- _Try it_
Pull out every line in the data that has the string "fill" in it.

- _Materials provided_
>>

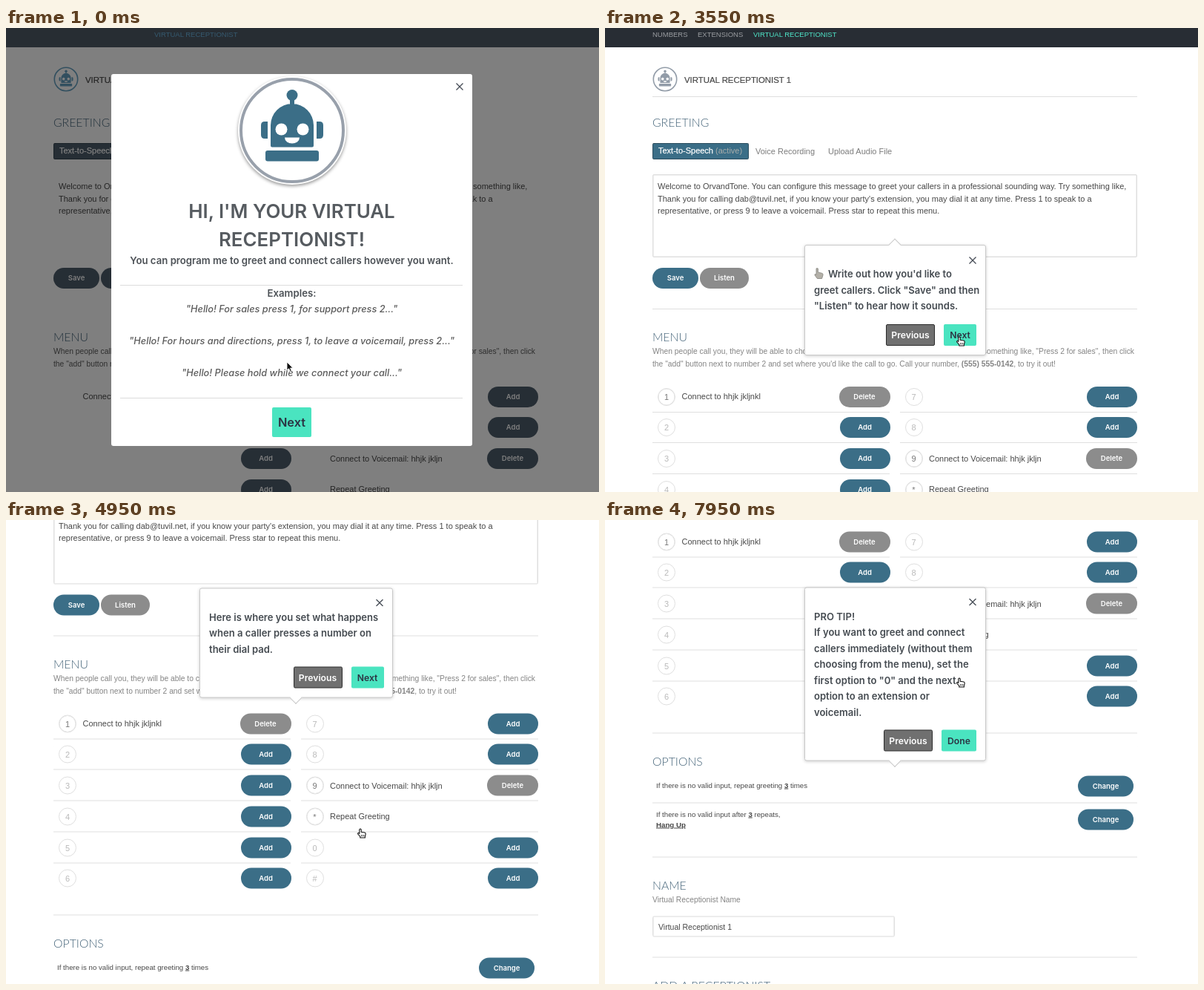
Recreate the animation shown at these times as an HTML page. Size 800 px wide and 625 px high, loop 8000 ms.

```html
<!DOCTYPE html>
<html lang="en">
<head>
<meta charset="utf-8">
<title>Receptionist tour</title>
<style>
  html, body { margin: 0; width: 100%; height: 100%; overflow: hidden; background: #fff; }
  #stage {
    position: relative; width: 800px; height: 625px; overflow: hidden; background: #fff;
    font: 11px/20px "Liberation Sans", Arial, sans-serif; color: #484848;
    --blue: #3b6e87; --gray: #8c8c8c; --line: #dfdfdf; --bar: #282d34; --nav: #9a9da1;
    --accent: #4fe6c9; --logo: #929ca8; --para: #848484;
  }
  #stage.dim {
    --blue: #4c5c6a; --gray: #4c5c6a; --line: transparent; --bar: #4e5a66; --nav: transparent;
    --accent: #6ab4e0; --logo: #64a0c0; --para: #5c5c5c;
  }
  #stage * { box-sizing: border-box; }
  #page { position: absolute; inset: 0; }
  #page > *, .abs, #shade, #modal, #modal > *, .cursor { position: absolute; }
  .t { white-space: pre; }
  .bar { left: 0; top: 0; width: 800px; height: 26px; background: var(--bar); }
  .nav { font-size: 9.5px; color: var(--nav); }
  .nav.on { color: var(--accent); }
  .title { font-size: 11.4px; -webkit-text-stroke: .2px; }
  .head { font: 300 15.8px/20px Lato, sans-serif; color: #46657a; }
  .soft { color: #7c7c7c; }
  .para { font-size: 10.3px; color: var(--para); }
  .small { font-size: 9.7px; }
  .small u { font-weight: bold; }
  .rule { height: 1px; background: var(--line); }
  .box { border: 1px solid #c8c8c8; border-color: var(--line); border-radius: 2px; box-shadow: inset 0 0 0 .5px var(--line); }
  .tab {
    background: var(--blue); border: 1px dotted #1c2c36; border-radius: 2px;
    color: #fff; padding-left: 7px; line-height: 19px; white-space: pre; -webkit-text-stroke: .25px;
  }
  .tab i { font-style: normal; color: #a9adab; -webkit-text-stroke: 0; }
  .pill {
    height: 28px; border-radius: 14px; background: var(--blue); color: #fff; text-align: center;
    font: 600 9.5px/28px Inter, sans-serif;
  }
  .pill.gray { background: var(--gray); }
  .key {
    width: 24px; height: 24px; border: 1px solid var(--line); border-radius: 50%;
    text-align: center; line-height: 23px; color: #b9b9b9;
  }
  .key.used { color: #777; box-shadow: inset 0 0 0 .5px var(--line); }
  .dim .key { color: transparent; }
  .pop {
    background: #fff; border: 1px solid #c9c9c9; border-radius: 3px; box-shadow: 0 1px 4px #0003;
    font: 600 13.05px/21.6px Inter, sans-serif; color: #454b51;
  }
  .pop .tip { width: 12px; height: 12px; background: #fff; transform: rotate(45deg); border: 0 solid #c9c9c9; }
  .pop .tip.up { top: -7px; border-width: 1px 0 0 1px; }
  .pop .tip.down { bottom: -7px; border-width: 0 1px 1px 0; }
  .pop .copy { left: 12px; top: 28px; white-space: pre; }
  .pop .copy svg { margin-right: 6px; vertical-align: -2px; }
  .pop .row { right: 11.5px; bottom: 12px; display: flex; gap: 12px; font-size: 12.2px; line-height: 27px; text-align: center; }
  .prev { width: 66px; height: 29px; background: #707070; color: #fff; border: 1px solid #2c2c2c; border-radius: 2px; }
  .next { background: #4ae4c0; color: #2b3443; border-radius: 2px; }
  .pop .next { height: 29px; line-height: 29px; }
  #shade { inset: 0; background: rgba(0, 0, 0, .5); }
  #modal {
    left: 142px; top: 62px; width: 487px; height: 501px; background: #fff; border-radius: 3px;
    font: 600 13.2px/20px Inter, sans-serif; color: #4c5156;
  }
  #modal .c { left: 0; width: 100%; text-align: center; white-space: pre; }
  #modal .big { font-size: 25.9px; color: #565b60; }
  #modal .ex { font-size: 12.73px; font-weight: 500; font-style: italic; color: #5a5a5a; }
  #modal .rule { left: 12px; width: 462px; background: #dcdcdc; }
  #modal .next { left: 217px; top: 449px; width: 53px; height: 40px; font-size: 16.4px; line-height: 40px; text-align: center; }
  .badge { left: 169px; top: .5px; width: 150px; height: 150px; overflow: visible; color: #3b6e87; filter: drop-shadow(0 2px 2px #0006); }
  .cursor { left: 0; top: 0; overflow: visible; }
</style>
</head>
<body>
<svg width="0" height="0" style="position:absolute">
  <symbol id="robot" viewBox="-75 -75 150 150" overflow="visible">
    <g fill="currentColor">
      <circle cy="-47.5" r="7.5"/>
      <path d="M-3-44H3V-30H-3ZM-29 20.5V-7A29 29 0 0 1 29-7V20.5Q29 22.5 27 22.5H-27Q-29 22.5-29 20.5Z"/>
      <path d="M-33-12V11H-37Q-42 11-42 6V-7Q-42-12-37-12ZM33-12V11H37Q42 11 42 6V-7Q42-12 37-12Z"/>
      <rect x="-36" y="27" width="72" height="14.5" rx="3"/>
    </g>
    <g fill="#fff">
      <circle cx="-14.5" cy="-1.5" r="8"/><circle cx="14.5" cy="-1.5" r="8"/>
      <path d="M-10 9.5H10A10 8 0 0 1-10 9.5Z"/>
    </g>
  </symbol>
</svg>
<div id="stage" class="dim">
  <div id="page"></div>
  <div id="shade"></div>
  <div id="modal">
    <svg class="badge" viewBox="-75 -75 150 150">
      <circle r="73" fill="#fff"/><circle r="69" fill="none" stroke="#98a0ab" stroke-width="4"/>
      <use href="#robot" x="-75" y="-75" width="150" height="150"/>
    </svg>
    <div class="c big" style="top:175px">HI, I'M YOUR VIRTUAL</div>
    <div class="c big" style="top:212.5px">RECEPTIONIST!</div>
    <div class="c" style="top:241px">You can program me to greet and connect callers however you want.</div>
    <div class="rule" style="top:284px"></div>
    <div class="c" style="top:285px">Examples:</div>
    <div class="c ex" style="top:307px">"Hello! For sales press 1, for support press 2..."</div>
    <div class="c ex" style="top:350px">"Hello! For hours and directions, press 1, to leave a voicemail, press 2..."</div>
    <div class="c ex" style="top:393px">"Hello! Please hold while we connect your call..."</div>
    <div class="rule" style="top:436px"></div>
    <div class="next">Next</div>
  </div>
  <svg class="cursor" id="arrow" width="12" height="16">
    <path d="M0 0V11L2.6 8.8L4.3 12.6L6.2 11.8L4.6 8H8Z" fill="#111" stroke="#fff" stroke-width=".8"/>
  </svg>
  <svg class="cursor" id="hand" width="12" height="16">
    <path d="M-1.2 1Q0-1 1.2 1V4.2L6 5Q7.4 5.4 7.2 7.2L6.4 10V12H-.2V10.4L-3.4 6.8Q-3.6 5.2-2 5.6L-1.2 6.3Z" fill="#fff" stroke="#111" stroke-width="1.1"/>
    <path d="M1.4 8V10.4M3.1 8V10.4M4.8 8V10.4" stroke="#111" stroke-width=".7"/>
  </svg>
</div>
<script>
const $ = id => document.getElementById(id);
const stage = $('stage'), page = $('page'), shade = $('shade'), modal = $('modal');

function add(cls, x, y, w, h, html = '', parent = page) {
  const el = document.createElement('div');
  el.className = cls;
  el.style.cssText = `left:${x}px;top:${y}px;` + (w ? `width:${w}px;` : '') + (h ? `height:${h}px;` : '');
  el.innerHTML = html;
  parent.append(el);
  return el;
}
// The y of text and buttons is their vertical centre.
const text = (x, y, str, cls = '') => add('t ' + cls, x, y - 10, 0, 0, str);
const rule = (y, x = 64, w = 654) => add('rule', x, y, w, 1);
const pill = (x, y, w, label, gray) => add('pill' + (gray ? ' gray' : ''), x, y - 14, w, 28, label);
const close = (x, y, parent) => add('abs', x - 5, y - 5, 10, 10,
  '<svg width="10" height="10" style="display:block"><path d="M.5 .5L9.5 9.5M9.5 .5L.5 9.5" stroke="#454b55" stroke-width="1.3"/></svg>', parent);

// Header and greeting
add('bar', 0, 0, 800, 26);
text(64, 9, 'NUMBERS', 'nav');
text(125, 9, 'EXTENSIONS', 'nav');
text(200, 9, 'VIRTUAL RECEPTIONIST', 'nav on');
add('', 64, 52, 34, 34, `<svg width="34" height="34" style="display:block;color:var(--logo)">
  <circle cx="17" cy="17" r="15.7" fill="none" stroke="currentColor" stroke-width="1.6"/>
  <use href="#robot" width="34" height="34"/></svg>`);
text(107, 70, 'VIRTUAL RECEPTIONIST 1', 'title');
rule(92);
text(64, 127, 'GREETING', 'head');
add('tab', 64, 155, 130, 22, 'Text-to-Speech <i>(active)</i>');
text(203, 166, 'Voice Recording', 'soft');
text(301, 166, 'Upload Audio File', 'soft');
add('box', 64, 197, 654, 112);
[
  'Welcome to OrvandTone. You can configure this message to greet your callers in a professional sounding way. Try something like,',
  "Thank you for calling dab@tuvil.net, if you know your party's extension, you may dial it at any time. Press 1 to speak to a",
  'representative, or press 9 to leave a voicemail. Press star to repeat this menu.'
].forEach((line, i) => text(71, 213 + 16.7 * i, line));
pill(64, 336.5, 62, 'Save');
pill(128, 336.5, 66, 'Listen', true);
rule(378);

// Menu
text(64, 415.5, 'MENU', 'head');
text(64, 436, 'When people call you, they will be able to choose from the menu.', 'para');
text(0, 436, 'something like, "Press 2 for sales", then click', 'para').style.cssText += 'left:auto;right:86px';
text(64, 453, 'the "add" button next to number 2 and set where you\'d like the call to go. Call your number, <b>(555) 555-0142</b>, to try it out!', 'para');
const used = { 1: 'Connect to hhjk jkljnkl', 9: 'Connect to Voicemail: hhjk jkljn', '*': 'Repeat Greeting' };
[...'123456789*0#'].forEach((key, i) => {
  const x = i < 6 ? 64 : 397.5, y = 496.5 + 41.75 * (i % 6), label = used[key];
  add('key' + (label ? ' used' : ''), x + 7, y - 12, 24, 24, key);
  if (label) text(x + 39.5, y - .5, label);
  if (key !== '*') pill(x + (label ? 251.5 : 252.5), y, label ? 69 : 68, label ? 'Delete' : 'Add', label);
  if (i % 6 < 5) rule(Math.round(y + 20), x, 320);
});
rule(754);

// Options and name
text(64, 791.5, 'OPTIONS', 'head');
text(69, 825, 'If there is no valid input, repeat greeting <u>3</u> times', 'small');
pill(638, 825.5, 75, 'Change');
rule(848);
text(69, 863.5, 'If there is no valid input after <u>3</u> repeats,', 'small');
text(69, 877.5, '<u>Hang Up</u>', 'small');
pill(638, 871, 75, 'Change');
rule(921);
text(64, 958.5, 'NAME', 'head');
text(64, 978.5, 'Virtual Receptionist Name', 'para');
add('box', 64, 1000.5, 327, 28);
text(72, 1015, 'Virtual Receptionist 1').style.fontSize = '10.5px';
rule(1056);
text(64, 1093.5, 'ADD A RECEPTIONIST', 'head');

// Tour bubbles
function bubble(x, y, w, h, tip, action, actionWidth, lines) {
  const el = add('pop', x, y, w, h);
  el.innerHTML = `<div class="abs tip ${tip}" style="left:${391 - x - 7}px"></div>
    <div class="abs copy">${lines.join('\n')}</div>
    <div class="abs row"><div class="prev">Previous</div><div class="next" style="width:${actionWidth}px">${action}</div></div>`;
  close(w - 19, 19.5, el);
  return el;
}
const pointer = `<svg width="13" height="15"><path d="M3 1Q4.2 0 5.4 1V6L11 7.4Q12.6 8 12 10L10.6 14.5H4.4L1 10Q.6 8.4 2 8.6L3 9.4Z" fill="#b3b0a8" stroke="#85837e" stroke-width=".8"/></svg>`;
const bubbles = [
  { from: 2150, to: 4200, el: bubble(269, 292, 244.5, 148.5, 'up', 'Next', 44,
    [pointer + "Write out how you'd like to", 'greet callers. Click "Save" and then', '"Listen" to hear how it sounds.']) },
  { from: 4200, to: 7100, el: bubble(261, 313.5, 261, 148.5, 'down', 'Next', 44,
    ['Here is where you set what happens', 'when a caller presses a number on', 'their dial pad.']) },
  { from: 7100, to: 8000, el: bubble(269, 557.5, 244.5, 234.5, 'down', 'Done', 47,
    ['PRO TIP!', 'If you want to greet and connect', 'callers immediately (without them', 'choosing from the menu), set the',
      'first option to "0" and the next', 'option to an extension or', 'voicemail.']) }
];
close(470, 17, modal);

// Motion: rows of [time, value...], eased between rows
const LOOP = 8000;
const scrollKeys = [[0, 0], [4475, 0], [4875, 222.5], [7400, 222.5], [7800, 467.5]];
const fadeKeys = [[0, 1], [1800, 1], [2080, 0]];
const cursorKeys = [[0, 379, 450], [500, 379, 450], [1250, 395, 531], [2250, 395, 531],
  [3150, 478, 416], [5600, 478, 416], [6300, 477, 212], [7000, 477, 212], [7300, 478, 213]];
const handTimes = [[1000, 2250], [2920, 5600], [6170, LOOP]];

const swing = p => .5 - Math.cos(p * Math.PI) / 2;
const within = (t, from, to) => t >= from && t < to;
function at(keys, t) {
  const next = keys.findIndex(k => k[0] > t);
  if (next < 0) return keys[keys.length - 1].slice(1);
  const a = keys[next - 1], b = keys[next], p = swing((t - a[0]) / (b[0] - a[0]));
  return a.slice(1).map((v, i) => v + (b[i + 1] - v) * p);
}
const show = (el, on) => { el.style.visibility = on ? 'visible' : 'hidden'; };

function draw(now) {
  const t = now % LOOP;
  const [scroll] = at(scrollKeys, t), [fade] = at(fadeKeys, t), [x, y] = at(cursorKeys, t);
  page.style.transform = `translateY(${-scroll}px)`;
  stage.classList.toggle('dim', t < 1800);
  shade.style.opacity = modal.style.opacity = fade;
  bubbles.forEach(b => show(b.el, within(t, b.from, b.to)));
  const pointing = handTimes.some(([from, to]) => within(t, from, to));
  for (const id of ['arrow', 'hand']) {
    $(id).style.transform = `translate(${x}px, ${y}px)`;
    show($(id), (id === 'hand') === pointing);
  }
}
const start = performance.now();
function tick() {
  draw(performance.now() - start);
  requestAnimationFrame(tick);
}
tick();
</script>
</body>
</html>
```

<<

- _Output_
    <g fill="currentColor">
    <g fill="#fff">
      <circle r="73" fill="#fff"/><circle r="69" fill="none" stroke="#98a0ab" stroke-width="4"/>
    <path d="M0 0V11L2.6 8.8L4.3 12.6L6.2 11.8L4.6 8H8Z" fill="#111" stroke="#fff" stroke-width=".8"/>
    <path d="M-1.2 1Q0-1 1.2 1V4.2L6 5Q7.4 5.4 7.2 7.2L6.4 10V12H-.2V10.4L-3.4 6.8Q-3.6 5.2-2 5.6L-1.2 6.3Z" fill="#fff" stroke="#111" stroke-width="1.1"/>
  <circle cx="17" cy="17" r="15.7" fill="none" stroke="currentColor" stroke-width="1.6"/>
const pointer = `<svg width="13" height="15"><path d="M3 1Q4.2 0 5.4 1V6L11 7.4Q12.6 8 12 10L10.6 14.5H4.4L1 10Q.6 8.4 2 8.6L3 9.4Z" fill="#b3b0a8" stroke="#85837e" stroke-width=".8"/></svg>`;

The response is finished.